##### Supplied material

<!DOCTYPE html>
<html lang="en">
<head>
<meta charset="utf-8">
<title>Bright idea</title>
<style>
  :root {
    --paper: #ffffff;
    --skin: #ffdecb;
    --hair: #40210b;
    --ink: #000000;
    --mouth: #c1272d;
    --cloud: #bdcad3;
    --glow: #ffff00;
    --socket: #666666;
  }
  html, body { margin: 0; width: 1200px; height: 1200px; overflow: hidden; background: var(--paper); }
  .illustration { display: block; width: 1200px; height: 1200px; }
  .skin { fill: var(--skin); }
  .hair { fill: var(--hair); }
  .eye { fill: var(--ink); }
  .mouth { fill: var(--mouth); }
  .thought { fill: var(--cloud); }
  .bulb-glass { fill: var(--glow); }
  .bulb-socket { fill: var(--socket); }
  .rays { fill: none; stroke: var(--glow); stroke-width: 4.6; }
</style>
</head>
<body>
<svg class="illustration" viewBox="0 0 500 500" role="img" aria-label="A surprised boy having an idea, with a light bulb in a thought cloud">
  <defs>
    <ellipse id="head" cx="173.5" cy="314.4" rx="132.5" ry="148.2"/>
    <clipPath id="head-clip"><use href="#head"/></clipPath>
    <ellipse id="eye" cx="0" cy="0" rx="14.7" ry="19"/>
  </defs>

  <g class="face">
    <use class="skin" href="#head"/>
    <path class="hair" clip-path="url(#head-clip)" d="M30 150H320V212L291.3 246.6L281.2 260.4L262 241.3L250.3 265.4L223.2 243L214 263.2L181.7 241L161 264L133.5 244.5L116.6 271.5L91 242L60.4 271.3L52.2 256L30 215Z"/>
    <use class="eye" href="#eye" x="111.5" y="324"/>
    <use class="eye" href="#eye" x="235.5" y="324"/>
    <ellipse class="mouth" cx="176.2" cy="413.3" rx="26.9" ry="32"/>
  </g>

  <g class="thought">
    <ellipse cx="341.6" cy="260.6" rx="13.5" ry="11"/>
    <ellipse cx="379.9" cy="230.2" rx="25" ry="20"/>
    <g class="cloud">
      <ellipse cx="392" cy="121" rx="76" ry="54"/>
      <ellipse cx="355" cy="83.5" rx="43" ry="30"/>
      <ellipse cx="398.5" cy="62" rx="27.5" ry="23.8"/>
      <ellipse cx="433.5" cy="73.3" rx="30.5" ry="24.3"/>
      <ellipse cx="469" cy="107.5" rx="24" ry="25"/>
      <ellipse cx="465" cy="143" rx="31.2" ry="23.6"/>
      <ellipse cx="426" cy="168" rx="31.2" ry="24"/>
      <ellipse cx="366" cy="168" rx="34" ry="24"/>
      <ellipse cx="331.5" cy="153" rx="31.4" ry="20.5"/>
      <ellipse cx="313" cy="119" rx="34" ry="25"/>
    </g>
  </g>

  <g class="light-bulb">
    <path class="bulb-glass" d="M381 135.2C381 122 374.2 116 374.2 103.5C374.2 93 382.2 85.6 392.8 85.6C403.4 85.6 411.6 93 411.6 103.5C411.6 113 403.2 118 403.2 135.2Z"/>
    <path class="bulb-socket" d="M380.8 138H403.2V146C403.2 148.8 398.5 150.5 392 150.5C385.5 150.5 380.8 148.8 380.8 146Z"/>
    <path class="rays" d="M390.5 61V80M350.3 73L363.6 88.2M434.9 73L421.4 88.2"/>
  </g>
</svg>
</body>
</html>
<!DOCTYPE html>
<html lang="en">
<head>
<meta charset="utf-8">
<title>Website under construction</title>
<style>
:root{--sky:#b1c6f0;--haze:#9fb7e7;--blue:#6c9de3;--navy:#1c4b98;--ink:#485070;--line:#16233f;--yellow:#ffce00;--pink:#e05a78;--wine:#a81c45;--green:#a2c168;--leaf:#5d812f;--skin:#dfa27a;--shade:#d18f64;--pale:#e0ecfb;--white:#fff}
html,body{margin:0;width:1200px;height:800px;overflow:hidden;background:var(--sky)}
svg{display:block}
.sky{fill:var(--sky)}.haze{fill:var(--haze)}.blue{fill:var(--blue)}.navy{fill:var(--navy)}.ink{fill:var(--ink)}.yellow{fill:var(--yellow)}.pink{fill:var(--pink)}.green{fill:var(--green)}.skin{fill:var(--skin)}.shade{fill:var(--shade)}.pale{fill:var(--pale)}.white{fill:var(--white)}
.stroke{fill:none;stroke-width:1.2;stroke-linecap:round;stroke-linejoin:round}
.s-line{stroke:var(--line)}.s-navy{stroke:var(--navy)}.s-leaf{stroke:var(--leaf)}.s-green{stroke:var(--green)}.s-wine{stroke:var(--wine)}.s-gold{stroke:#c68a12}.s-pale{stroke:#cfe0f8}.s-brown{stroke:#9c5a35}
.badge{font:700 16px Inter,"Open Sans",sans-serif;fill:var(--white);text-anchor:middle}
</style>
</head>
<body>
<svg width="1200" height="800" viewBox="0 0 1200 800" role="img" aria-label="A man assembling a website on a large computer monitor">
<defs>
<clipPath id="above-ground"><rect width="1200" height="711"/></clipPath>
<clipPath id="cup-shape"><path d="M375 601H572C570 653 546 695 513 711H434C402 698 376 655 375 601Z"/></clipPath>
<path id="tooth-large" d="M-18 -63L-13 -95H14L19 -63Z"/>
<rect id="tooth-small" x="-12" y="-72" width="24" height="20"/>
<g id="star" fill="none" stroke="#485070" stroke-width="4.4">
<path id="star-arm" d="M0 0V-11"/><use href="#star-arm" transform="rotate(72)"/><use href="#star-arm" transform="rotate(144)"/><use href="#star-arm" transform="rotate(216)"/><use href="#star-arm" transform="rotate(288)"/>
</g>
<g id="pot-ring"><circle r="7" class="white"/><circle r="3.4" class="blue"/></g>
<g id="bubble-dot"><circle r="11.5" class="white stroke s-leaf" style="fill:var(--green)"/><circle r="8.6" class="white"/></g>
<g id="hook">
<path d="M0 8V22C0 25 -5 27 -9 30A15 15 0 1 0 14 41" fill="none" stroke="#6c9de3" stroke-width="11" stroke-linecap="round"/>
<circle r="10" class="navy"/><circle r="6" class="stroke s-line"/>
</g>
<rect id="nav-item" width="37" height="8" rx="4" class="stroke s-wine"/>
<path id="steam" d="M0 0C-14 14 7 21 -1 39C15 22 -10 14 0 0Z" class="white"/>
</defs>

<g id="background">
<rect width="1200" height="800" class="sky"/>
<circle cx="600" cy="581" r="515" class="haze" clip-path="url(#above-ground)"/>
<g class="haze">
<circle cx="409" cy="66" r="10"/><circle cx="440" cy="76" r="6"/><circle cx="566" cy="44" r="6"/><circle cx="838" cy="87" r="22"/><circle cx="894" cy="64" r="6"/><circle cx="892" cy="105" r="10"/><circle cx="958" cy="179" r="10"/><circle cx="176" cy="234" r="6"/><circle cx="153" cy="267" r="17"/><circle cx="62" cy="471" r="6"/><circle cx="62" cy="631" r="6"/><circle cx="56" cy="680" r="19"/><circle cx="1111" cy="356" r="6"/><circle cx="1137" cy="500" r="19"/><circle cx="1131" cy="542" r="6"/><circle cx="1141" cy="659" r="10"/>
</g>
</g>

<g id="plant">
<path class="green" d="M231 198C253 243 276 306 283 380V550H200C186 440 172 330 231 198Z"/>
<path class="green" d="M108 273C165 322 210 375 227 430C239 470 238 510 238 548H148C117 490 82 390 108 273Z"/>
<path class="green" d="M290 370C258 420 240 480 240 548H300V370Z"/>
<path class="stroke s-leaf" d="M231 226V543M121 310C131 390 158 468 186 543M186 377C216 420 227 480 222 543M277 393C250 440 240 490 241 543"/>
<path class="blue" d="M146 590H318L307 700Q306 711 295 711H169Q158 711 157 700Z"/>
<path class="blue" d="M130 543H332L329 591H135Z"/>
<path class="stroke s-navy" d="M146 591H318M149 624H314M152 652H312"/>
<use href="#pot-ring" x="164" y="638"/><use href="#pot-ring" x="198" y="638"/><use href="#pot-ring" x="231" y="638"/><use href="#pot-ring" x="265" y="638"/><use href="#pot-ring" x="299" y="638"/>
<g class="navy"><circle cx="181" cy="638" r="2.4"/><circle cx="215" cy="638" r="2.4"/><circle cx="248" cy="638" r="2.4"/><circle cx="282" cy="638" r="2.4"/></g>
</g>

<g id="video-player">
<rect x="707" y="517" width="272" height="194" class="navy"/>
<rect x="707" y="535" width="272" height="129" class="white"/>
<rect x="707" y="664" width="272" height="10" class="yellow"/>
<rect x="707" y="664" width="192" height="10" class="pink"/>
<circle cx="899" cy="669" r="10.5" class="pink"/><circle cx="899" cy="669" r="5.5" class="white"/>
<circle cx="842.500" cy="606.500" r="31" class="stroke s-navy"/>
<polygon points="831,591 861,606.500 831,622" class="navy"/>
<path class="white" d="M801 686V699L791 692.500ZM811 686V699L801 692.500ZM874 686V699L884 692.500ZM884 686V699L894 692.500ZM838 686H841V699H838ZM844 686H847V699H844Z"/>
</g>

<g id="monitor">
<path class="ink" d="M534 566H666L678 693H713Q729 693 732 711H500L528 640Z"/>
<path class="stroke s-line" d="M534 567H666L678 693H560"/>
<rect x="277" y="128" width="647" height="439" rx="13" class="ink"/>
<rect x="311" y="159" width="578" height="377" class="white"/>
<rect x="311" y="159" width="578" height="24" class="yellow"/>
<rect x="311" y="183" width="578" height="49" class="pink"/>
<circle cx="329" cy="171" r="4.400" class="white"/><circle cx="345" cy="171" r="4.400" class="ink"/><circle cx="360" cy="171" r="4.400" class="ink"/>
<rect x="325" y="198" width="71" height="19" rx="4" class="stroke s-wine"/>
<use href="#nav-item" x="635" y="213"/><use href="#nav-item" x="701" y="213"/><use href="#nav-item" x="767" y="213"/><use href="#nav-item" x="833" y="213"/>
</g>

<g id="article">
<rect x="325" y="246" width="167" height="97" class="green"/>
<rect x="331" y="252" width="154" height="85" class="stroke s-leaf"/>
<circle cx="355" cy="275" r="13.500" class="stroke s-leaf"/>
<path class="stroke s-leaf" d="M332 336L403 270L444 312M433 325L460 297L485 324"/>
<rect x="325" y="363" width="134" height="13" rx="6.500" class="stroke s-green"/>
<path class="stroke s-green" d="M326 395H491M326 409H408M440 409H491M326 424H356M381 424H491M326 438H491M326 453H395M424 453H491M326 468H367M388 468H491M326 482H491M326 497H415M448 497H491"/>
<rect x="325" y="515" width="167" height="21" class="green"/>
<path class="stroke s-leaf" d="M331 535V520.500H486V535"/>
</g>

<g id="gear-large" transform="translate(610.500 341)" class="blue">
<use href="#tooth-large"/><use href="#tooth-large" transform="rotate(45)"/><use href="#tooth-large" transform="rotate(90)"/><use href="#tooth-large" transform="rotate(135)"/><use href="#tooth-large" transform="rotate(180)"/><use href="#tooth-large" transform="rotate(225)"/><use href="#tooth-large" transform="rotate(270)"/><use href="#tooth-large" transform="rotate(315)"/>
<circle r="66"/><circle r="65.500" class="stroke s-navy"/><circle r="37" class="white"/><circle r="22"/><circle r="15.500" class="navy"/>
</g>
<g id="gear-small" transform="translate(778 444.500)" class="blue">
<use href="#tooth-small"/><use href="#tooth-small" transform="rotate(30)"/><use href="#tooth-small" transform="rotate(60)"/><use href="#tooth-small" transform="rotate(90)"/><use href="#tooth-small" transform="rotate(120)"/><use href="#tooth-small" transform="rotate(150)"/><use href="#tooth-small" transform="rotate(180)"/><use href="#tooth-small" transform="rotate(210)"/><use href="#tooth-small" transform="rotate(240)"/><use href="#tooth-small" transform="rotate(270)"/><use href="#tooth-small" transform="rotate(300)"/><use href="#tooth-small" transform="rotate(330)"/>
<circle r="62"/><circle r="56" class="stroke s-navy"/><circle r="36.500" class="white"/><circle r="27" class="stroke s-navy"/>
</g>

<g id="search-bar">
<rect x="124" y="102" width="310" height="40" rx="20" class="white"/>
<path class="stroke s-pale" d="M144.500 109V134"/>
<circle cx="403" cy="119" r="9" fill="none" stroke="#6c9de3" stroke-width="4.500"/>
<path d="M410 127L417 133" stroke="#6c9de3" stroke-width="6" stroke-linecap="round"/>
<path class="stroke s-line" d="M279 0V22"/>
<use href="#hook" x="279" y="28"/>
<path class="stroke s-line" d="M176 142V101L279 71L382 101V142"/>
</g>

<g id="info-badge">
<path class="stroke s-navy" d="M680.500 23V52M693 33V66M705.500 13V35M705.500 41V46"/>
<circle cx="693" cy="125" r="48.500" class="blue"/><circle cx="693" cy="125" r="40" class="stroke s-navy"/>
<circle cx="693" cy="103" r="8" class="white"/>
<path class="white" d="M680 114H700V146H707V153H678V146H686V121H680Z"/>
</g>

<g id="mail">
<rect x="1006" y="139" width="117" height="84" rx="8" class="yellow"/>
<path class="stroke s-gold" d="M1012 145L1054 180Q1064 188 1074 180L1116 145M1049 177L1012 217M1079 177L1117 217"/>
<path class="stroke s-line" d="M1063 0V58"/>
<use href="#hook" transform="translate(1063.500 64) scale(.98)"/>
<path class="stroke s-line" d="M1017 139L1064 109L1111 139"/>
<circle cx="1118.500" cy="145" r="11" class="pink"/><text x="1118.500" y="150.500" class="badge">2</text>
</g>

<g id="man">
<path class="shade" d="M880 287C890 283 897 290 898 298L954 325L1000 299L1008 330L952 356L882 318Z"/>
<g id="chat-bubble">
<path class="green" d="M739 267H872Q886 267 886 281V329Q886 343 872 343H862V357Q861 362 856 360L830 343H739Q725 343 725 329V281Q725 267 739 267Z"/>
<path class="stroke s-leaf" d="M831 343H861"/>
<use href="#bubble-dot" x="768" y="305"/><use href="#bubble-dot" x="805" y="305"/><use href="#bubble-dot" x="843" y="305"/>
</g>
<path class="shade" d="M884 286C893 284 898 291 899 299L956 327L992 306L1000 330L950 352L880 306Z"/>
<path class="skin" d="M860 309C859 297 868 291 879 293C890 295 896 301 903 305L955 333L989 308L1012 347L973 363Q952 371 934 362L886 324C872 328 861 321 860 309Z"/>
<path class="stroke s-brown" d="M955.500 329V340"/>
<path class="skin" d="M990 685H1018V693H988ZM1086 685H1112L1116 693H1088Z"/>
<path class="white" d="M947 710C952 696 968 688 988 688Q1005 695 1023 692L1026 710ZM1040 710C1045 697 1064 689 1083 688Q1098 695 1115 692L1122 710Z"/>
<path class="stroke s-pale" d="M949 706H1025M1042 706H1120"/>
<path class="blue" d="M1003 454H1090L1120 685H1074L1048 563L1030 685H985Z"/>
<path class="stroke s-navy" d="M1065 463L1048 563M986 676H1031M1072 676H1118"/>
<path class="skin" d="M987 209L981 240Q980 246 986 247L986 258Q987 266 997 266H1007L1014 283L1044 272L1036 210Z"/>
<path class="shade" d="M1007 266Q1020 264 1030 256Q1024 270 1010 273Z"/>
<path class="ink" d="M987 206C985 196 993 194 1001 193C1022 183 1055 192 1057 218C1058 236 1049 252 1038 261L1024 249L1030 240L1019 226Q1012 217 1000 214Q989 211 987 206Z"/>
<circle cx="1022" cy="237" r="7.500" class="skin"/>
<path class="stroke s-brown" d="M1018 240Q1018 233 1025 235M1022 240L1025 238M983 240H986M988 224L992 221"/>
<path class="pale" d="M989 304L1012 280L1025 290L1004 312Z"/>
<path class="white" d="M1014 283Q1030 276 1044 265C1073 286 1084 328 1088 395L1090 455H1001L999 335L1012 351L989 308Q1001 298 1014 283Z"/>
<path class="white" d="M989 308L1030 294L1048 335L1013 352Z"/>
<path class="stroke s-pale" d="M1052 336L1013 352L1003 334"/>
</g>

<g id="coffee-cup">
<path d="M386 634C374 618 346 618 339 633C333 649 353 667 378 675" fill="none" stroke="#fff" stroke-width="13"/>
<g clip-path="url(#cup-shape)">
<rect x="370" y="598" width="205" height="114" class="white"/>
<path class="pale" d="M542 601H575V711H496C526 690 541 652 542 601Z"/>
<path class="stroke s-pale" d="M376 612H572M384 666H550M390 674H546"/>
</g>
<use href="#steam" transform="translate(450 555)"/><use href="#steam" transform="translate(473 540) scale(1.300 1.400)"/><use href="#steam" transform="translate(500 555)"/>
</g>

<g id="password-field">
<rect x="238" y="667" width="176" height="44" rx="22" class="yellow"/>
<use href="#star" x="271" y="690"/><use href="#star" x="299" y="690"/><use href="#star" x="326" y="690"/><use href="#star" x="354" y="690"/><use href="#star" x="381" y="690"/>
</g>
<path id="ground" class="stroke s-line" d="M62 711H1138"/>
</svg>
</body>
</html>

##########

- [What is being asked]: Each line in the records above with "cloud" must be returned.

- [Written response]:
    --cloud: #bdcad3;
  .thought { fill: var(--cloud); }
<svg class="illustration" viewBox="0 0 500 500" role="img" aria-label="A surprised boy having an idea, with a light bulb in a thought cloud">
    <g class="cloud">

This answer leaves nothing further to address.